- Exercise aim -
Would you return exactly the lines from the top of the data below through the one containing "0; padding: 0;", leaving out the pictures?

- Task input -
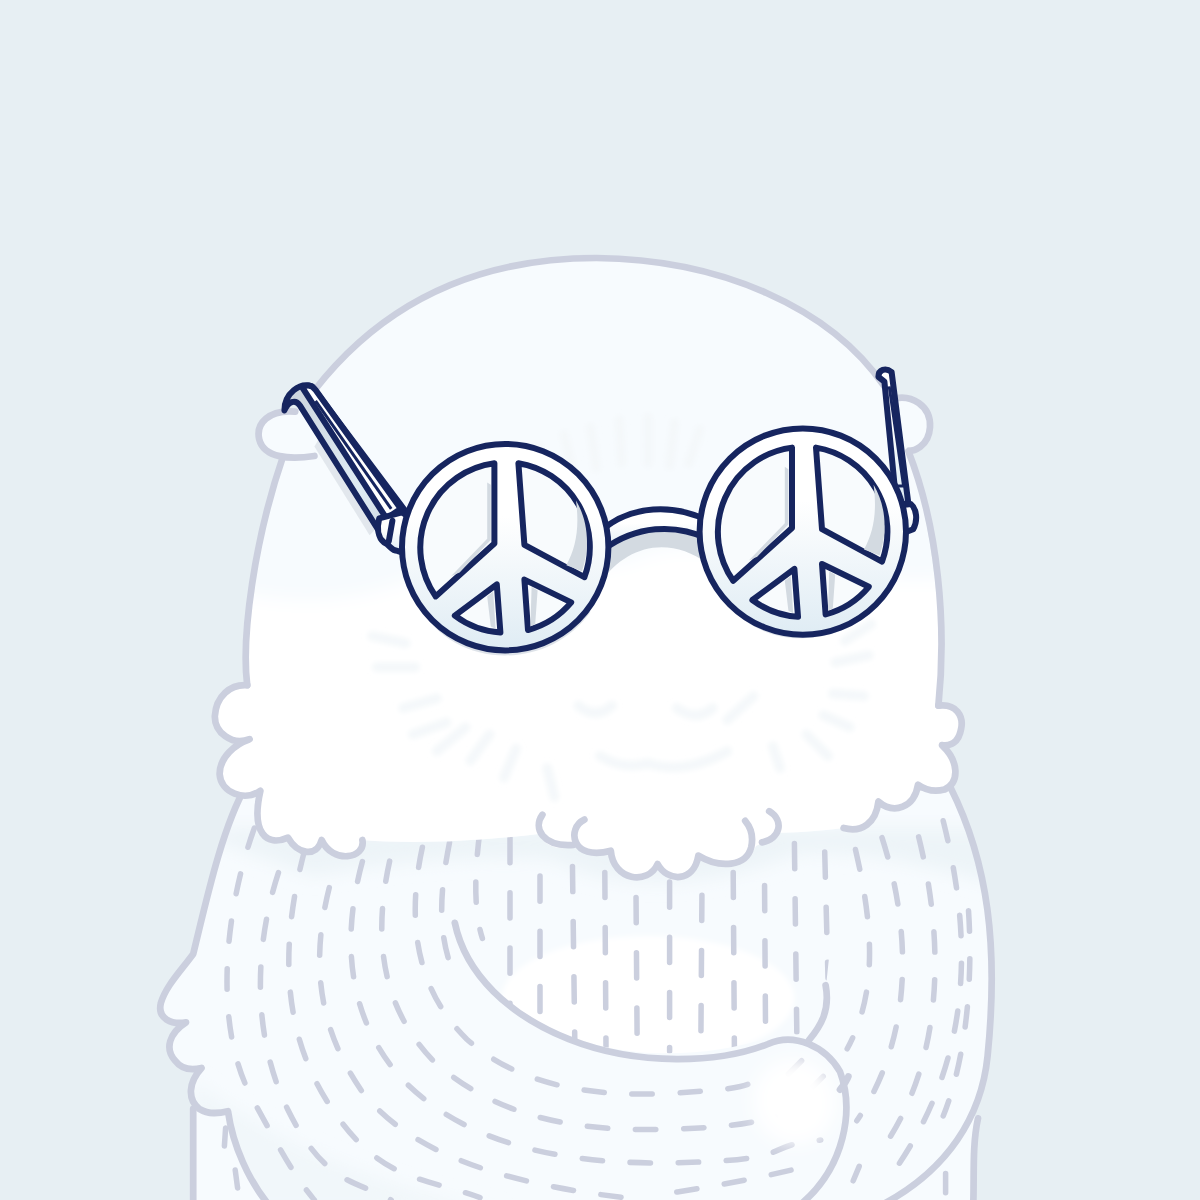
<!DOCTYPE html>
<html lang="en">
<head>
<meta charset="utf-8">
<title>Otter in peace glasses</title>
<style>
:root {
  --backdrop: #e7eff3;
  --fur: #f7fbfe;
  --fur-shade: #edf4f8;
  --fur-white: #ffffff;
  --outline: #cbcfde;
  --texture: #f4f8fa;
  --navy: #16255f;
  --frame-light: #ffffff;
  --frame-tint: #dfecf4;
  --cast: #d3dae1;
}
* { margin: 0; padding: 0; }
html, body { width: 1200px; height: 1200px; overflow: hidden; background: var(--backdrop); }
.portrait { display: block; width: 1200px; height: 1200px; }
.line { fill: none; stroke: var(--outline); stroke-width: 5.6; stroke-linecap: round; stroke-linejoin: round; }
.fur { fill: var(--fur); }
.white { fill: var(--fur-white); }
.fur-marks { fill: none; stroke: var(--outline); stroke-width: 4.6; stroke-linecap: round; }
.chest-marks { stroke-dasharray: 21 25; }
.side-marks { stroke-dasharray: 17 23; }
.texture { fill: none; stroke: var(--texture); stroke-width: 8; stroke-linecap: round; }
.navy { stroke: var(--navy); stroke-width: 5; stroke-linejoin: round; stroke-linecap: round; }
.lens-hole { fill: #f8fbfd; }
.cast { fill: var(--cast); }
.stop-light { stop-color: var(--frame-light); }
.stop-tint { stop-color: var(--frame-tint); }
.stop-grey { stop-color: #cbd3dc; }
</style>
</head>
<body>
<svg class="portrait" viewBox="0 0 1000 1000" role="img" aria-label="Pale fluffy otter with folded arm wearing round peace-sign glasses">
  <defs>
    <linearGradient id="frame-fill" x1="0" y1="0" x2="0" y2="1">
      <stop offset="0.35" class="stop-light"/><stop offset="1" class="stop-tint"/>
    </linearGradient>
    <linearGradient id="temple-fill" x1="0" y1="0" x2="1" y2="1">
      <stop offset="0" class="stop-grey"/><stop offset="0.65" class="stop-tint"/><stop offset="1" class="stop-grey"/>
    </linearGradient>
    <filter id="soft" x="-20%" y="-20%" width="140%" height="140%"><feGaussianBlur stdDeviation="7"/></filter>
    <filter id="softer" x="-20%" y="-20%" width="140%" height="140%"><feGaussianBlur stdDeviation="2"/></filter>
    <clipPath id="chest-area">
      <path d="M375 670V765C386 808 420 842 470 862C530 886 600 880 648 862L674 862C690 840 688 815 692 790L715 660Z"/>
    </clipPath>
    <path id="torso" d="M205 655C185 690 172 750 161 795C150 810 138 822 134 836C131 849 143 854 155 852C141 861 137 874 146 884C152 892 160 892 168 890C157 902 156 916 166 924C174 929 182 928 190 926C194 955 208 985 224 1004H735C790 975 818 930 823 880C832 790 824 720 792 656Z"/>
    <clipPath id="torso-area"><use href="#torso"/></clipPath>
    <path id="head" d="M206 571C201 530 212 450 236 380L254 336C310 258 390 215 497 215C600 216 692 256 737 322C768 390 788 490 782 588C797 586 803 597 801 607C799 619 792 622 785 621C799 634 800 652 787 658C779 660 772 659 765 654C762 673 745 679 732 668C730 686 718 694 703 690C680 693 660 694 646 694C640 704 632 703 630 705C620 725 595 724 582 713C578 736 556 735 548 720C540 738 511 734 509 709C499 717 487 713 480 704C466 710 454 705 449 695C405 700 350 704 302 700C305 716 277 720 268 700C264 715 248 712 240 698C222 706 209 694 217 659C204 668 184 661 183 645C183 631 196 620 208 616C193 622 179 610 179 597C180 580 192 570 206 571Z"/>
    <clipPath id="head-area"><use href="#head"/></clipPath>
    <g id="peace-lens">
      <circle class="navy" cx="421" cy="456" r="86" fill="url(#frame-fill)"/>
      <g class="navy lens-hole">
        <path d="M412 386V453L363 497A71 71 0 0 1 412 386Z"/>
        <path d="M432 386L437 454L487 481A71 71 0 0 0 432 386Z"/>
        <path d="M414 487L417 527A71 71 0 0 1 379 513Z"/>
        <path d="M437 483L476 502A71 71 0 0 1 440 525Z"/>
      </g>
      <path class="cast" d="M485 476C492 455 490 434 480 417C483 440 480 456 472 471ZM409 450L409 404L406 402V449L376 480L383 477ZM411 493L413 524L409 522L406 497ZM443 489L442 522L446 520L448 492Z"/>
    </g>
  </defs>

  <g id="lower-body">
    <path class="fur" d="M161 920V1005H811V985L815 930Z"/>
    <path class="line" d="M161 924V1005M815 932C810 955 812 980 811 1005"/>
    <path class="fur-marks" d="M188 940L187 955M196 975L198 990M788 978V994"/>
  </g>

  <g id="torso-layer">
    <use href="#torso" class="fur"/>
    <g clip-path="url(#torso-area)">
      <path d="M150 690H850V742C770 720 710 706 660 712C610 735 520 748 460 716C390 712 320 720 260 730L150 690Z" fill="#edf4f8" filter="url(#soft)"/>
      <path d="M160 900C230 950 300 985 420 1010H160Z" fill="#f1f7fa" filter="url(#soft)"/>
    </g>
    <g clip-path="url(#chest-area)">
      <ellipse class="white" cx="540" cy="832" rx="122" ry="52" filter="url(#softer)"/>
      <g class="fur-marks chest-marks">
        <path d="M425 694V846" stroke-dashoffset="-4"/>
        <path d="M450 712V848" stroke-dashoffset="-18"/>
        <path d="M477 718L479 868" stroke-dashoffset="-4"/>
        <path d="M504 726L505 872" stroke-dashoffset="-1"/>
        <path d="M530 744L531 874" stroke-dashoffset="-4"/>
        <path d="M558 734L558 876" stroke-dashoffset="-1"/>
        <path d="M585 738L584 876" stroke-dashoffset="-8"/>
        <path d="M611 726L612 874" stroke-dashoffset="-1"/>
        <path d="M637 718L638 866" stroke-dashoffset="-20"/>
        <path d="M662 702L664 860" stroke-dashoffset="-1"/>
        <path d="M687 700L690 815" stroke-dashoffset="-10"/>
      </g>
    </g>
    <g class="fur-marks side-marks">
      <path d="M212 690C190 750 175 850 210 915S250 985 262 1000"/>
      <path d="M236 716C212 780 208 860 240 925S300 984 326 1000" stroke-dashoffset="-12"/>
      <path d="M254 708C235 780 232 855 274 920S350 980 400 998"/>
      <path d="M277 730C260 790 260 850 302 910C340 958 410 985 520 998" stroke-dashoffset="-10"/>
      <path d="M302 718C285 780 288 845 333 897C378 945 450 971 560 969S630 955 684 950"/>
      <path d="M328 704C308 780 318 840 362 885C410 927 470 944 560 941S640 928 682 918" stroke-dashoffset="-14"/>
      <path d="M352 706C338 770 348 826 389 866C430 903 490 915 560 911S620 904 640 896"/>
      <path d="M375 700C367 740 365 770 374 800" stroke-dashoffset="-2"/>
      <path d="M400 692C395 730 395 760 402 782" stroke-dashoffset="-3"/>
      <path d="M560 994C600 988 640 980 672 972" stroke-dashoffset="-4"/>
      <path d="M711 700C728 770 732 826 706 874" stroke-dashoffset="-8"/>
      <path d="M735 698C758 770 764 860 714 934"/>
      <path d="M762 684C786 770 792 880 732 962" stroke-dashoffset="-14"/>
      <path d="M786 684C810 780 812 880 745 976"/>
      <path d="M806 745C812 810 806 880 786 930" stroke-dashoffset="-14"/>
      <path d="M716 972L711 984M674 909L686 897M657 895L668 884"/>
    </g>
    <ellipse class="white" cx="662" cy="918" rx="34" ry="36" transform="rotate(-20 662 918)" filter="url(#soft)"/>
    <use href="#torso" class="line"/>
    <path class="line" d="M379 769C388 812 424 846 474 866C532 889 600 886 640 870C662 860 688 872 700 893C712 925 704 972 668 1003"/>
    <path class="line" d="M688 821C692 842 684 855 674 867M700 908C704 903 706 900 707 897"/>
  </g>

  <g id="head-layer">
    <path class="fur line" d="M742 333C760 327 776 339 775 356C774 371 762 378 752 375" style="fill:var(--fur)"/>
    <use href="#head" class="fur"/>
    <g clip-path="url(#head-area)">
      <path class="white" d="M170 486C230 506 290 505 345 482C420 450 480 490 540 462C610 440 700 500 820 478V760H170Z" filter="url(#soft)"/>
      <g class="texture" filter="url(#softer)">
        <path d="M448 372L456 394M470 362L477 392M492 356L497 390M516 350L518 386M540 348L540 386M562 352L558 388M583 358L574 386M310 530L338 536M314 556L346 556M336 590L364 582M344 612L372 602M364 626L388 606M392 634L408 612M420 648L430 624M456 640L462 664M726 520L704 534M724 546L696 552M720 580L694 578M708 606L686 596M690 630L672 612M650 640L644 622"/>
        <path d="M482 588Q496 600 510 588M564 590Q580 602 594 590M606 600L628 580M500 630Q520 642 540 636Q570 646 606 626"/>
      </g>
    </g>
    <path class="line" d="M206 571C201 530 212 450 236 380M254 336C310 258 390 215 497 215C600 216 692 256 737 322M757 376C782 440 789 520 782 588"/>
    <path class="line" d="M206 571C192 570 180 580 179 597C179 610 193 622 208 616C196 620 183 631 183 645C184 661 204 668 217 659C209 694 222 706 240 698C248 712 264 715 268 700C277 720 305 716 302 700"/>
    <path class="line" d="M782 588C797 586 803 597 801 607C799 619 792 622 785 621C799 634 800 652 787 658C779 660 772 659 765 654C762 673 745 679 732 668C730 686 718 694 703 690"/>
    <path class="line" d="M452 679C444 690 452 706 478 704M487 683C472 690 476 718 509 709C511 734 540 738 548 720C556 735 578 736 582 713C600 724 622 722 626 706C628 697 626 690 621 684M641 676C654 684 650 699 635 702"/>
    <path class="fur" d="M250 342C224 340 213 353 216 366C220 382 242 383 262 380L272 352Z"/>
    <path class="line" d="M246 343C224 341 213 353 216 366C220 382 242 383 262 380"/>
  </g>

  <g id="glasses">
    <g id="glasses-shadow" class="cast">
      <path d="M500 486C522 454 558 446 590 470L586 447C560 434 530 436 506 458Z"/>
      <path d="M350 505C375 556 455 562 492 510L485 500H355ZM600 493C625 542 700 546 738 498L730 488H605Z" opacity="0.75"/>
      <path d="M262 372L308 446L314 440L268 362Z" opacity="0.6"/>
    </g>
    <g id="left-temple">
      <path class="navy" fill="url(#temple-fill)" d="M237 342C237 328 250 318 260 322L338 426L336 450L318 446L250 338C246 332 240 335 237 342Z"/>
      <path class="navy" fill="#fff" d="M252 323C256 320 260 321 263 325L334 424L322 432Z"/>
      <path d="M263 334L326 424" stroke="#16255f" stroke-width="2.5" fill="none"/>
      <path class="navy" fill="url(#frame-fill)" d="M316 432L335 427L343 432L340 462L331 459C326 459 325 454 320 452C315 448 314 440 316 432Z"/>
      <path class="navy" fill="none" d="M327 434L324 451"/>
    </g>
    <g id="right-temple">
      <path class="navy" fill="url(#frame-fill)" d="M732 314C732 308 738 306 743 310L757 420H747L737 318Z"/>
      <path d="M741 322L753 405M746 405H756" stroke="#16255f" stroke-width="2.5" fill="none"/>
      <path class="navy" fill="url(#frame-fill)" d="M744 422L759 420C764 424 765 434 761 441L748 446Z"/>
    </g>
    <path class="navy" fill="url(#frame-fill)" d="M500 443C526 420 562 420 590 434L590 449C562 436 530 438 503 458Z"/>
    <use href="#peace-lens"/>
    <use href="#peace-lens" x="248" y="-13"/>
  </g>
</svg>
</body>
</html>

- Solution to this task -
<!DOCTYPE html>
<html lang="en">
<head>
<meta charset="utf-8">
<title>Otter in peace glasses</title>
<style>
:root {
  --backdrop: #e7eff3;
  --fur: #f7fbfe;
  --fur-shade: #edf4f8;
  --fur-white: #ffffff;
  --outline: #cbcfde;
  --texture: #f4f8fa;
  --navy: #16255f;
  --frame-light: #ffffff;
  --frame-tint: #dfecf4;
  --cast: #d3dae1;
}
* { margin: 0; padding: 0; }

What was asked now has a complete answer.